Complete Guide On How to Cook Afang Soup
What is An Afang Soup?
Afang Soup is a soup made with a variety of (Okazi in Igbo) vegetables known as waterleaves, palm oil, assorted seafood/fish, meat, and spice often served anytime. This soup is popular in the eastern part of Nigeria, majorly the Efik and Ibibio tribes in Calabar, where it is often eaten with pounded yam, Eba, plantain, or oatmeal fufu.
The Afang Soup is a Nigerian food that can be eaten as breakfast, lunch, or dinner. The ingredients used to cook this dish vary depending on personal preference, but it usually consists of vegetables and meat (usually beef). The dish can also be served with bread or rice to accompany the soup.
Ingredients to Cook Afang Soup:
- 400g sliced Okazi/Afang leaves | about 4 handfuls
- 3 pounds of beef (or other meat) Beef, Kanda, and Dry fish
- 2 onions
- 1 carrot
- 1 turnip
- 1 tomato
- Thyme leaves (optional)
- Salt and pepper
- 250g Water leaves
- 20 to 25 cl red palm oil (about 1 drink glass)
- 2 tablespoons ground crayfish
- Pepper and salt (to taste)
- 2 stock cubes

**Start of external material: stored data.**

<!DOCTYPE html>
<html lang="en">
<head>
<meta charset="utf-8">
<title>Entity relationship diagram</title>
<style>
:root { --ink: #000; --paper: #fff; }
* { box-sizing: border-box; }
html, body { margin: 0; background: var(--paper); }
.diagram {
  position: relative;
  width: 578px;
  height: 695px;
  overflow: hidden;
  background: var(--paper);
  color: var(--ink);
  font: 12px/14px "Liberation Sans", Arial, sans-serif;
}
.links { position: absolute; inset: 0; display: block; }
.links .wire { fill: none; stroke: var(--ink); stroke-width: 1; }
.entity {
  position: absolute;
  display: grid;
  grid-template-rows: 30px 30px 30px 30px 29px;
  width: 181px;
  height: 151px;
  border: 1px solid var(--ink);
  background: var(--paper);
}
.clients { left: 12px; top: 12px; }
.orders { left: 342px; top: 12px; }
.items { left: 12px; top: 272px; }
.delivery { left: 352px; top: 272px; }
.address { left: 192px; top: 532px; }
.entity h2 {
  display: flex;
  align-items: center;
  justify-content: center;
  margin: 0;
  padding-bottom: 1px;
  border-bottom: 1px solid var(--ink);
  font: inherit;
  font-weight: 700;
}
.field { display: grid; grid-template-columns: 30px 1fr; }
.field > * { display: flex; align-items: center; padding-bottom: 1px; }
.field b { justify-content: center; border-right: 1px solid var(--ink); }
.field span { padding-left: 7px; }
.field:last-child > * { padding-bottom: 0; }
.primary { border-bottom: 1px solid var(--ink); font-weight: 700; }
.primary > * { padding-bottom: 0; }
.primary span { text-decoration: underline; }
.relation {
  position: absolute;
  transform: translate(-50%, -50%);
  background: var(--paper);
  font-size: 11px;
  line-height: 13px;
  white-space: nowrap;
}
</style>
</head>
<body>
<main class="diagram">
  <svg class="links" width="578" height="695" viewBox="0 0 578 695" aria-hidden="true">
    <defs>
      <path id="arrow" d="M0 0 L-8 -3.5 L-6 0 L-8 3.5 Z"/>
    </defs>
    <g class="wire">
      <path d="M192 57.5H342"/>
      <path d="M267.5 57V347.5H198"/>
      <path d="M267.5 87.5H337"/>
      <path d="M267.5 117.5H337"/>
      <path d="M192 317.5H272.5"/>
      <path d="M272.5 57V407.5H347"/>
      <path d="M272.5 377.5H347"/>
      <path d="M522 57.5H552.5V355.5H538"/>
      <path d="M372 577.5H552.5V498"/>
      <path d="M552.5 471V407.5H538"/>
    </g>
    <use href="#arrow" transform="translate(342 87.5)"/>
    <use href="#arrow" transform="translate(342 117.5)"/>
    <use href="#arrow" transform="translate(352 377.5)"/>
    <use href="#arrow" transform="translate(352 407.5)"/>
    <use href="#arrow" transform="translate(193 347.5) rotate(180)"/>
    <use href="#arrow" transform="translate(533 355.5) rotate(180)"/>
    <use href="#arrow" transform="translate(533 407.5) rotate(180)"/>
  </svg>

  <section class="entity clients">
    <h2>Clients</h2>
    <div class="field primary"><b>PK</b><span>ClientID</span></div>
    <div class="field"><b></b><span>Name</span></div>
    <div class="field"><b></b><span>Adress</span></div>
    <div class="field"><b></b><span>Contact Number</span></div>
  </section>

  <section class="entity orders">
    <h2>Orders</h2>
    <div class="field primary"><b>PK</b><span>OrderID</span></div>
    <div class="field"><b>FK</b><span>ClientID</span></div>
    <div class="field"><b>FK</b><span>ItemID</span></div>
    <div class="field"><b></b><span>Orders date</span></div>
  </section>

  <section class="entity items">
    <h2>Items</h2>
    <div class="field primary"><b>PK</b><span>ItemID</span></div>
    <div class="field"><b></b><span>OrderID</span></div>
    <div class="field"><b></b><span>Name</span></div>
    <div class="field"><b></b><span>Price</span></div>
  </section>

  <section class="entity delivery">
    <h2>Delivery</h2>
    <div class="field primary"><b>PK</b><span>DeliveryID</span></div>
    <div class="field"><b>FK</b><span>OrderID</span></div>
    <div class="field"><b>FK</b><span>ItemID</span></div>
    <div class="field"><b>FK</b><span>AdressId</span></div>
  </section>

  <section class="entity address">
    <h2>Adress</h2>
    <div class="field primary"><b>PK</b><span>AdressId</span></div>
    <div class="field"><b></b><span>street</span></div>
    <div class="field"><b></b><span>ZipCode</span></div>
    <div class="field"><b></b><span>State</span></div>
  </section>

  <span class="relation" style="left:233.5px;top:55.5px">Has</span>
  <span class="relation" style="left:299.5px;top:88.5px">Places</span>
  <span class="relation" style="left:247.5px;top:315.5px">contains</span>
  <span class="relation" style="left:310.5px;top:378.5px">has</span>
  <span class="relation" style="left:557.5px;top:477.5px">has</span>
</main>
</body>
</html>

Step by Step On How to Cook Afang Soup
Afang soup is a traditional Nigerian soup that is usually prepared with meat, such as beef, pork, or chicken. The meat is boiled in water to make the broth. Then, the vegetables are added and cooked for about 10 minutes. Finally, the soup is seasoned with salt and pepper to taste.
How to cook Afang Soup the Calabar Way
- To prepare Afang Soup, you will need to start with a well cleaned and dried animal intestine.
- Cut the intestine into short pieces.
- Put some water in a pot, add salt and enough palm oil to cover the bottom of the pot.
- Bring the mixture to a boil, then lower the heat and let it simmer until it almost dries up. Add onion, ginger, and ground lime leaves or curry leaves if desired.
- Add more water to cover all ingredients in a pot. Bring the mixture back to boil, then lower the heat again and let simmer for about 10 minutes or until softened (if using fresh beef intestines). If using dried beef intestines, cook for an hour or two before adding more water.
Cooking Directions to Cook Afang soup
- Set aside the water leaves after slicing them.
- Set aside Afang leaves that have been sliced, pounded, or blended.
- With chopped onions, one stock cube/seasoning cube, and salt to taste, cook the mixed meat and stockfish. Cook until the vegetables are soft.
- Then, in a pot of boiling water, clean the dried fish, remove the bones, and add the fish to the pot of cooked meat.
- Toss in the palm oil, pepper, ground crayfish, and the last stock cube.
- After that, add the periwinkles (if you are using any).
- Allow for a 10-minute boil time after covering the pot.
- Allow 3 minutes to simmer if using fresh Afang leaves.
Tip: It is normal to add water leaves before Afang leaves, however owing to the roughness of Afang leaves, I prefer to add it first before the water leaves. Feel free to do it your way; the soup will still taste delicious.
- Season with salt to taste, then boil for 2 minutes to finish your Afang Soup.
- After 10 minutes, add the Afang leaves and cook for 3–5 minutes before adding the water leaves.
How to Make Nigerian Afang Soup
Simply begin parboiling the meat with all of the other ingredients (2 seasoning cubes, half cup of sliced onions, and a teaspoon of salt.)
Slice and wash the water leaves, then place them in a plastic sieve to drain any excess water.
Most people dislike a trace of water in their Afang soup; however, this can be avoided by carefully squeezing the water leaves before adding them to the soup.
Soak the dried fish in warm water, remove the core bones, and wash thoroughly with only water; additionally wash the stockfish head. Cook until they are soft and the saucepan is almost dry, then add them to the simmering meat. Pour in the palm oil.
Cook for 3-5 minutes with a spice cube, snails, and salt to taste.
Allow the water leaves to simmer for 5 minutes, stirring at intervals. prior to adding the periwinkles, Ukazi, and ground crayfish
Stir everything together, cover, and cook for another 5 minutes, stirring every 2 minutes.
That’s how I make Afang soup, which I may serve with fufu, Eba, pounded yam, and wheat. Any pleasant soft drink would be welcome.